**Problem statement:** If a line below contains the string "mass", copy it out.

[Extracted records Boundary: Start]

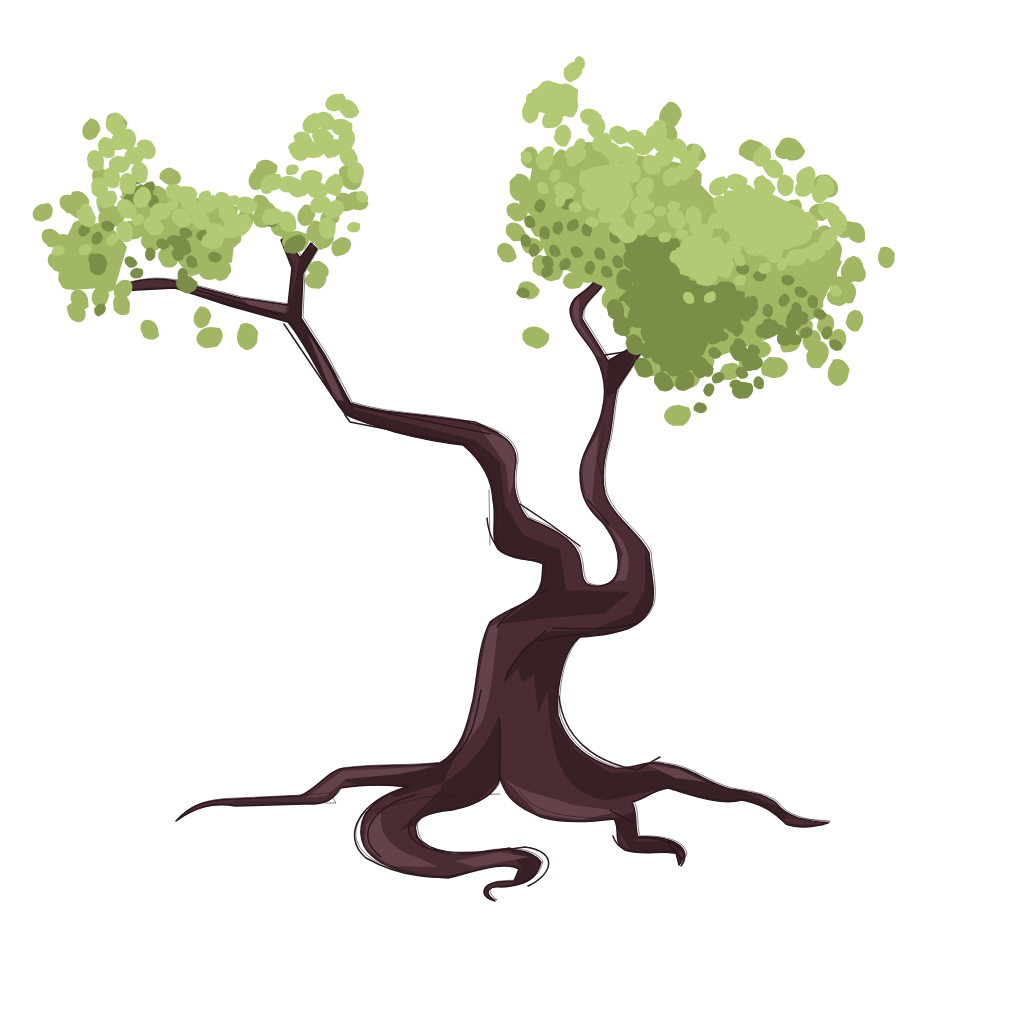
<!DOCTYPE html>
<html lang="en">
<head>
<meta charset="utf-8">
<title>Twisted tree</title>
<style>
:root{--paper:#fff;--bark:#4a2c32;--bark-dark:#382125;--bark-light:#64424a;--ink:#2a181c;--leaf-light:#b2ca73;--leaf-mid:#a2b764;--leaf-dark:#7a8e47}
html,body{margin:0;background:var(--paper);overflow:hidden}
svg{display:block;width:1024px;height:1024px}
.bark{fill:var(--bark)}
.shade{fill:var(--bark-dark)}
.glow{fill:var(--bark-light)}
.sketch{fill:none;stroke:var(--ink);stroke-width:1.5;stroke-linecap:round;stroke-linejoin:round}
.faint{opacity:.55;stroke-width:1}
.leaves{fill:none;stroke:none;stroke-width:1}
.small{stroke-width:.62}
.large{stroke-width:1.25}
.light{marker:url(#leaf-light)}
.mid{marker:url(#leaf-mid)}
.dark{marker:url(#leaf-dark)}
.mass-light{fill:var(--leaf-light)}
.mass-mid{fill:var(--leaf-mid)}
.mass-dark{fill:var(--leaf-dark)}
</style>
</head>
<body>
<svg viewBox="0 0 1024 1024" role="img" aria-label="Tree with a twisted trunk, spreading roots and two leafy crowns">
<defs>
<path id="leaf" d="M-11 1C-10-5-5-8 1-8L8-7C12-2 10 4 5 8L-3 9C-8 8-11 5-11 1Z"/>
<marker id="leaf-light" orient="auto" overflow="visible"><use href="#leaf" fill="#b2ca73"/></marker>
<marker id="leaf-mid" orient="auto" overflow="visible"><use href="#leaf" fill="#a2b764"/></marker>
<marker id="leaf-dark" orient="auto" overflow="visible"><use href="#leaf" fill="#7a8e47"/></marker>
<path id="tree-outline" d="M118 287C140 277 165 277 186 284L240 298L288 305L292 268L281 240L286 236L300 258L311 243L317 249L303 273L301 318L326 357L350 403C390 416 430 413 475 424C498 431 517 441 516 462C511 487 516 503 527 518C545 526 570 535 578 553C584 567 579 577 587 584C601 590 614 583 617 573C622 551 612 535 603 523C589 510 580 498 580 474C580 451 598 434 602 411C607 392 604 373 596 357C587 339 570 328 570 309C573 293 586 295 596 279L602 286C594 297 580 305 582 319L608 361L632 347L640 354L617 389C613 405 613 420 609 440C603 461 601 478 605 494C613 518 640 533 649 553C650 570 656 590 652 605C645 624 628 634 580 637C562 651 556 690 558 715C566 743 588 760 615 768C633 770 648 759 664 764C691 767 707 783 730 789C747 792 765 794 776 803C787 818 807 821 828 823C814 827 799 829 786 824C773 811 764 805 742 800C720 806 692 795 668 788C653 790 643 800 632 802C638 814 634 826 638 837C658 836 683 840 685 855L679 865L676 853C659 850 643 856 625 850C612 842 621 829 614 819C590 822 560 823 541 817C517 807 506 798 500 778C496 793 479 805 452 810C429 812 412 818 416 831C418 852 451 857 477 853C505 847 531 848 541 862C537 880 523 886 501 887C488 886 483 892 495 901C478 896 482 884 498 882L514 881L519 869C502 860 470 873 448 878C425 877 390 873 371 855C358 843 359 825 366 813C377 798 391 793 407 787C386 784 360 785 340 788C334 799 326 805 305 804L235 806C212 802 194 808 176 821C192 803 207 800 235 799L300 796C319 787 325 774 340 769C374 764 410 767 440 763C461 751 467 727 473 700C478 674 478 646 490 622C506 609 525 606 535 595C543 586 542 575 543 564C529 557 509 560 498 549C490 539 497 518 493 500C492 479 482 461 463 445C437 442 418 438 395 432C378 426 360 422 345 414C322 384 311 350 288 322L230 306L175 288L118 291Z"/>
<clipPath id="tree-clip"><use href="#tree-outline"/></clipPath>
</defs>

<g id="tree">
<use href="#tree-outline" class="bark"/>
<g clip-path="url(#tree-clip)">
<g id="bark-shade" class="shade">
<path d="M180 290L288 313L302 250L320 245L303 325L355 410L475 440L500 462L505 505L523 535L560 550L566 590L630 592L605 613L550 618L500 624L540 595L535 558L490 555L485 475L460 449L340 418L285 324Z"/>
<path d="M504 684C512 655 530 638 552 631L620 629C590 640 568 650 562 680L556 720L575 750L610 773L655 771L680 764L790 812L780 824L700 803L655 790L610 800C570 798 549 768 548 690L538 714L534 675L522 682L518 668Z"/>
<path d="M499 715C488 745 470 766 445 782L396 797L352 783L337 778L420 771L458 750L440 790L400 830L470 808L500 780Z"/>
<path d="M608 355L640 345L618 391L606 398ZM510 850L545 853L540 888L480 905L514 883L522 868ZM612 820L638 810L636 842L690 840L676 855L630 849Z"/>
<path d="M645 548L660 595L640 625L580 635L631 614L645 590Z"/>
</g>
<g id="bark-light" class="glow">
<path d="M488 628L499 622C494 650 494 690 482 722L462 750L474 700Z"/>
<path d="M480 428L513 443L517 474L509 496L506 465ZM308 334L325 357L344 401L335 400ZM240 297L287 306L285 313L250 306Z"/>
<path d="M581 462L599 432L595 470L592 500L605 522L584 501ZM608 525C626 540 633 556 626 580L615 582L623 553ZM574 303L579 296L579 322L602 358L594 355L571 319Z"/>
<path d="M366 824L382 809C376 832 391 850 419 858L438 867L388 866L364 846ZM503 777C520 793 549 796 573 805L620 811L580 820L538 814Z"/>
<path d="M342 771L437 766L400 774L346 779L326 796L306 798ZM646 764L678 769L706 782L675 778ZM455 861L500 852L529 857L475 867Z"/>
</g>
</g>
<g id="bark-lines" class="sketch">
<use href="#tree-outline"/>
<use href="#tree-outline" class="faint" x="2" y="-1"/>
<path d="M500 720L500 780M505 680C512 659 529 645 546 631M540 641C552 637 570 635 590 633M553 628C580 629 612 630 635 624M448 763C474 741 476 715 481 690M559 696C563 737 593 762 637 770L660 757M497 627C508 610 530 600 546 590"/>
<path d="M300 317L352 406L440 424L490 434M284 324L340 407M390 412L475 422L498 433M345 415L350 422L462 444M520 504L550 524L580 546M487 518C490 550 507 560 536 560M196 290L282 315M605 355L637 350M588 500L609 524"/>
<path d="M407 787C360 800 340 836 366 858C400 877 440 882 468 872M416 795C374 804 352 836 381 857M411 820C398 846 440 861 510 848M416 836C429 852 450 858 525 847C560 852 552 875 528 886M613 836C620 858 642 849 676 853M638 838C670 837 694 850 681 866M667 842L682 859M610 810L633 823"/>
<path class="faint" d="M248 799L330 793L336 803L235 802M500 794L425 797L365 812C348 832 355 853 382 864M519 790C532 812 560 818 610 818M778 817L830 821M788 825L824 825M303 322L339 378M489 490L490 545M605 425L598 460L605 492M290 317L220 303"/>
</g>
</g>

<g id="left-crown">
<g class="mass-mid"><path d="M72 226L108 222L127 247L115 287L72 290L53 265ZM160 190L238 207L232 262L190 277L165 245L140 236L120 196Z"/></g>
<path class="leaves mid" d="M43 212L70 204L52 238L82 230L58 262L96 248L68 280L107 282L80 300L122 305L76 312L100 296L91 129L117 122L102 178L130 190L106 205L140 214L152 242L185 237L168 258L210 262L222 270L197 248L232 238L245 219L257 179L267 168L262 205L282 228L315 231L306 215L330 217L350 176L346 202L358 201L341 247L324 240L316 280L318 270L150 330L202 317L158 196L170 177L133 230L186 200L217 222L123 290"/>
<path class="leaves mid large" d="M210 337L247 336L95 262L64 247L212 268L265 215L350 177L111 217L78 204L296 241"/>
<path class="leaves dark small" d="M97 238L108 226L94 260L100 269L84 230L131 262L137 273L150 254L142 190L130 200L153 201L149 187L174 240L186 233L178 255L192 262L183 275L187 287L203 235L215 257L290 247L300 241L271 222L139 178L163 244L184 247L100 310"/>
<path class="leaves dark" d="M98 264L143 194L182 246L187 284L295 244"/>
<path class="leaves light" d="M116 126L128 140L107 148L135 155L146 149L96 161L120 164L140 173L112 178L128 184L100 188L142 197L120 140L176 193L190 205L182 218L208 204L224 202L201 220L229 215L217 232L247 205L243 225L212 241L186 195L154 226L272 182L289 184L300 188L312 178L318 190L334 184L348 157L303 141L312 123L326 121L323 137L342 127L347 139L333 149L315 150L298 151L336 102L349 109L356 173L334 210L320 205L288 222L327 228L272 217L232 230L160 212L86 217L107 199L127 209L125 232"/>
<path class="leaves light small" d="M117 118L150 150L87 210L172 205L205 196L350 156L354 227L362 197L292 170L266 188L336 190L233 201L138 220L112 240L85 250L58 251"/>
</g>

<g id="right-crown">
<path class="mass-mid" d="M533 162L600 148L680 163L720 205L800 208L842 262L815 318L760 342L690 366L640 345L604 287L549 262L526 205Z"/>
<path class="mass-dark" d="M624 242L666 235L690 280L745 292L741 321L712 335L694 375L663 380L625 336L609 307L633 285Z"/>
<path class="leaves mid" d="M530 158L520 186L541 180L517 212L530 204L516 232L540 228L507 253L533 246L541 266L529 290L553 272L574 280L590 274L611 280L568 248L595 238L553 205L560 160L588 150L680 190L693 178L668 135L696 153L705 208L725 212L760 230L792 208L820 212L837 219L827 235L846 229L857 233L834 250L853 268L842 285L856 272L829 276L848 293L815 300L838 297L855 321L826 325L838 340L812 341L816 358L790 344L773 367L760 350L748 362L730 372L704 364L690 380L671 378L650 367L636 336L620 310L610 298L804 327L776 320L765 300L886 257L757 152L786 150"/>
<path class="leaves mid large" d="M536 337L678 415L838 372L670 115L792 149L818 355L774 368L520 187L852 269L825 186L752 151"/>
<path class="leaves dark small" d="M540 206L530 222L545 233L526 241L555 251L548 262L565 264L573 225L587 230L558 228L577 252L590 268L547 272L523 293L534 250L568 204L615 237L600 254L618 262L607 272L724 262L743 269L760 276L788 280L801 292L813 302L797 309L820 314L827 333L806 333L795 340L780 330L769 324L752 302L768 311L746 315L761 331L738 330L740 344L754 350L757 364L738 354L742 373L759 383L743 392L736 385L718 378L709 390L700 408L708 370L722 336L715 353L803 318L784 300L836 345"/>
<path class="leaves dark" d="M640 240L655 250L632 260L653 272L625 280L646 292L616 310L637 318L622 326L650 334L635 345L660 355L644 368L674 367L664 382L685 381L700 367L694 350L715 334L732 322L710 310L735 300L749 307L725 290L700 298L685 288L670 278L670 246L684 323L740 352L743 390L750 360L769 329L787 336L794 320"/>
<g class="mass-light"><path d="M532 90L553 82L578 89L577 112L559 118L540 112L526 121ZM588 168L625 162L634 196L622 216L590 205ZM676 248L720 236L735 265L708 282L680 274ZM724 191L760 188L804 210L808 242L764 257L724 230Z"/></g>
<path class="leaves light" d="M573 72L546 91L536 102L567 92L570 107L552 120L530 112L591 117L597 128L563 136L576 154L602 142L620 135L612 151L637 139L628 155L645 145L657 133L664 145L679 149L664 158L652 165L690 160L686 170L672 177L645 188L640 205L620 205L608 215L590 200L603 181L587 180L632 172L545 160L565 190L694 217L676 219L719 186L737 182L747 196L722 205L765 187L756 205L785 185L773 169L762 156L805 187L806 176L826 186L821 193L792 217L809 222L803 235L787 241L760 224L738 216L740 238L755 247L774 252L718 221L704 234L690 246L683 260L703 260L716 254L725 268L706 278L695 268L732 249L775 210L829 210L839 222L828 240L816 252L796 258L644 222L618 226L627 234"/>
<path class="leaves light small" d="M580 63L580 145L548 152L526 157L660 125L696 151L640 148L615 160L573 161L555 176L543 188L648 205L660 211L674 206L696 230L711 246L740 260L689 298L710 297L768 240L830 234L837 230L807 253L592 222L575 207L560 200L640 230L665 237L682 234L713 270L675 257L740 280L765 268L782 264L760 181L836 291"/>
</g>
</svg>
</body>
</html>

[Extracted records Boundary: End]

**Answer box:**
.mass-light{fill:var(--leaf-light)}
.mass-mid{fill:var(--leaf-mid)}
.mass-dark{fill:var(--leaf-dark)}
<g class="mass-mid"><path d="M72 226L108 222L127 247L115 287L72 290L53 265ZM160 190L238 207L232 262L190 277L165 245L140 236L120 196Z"/></g>
<path class="mass-mid" d="M533 162L600 148L680 163L720 205L800 208L842 262L815 318L760 342L690 366L640 345L604 287L549 262L526 205Z"/>
<path class="mass-dark" d="M624 242L666 235L690 280L745 292L741 321L712 335L694 375L663 380L625 336L609 307L633 285Z"/>
<g class="mass-light"><path d="M532 90L553 82L578 89L577 112L559 118L540 112L526 121ZM588 168L625 162L634 196L622 216L590 205ZM676 248L720 236L735 265L708 282L680 274ZM724 191L760 188L804 210L808 242L764 257L724 230Z"/></g>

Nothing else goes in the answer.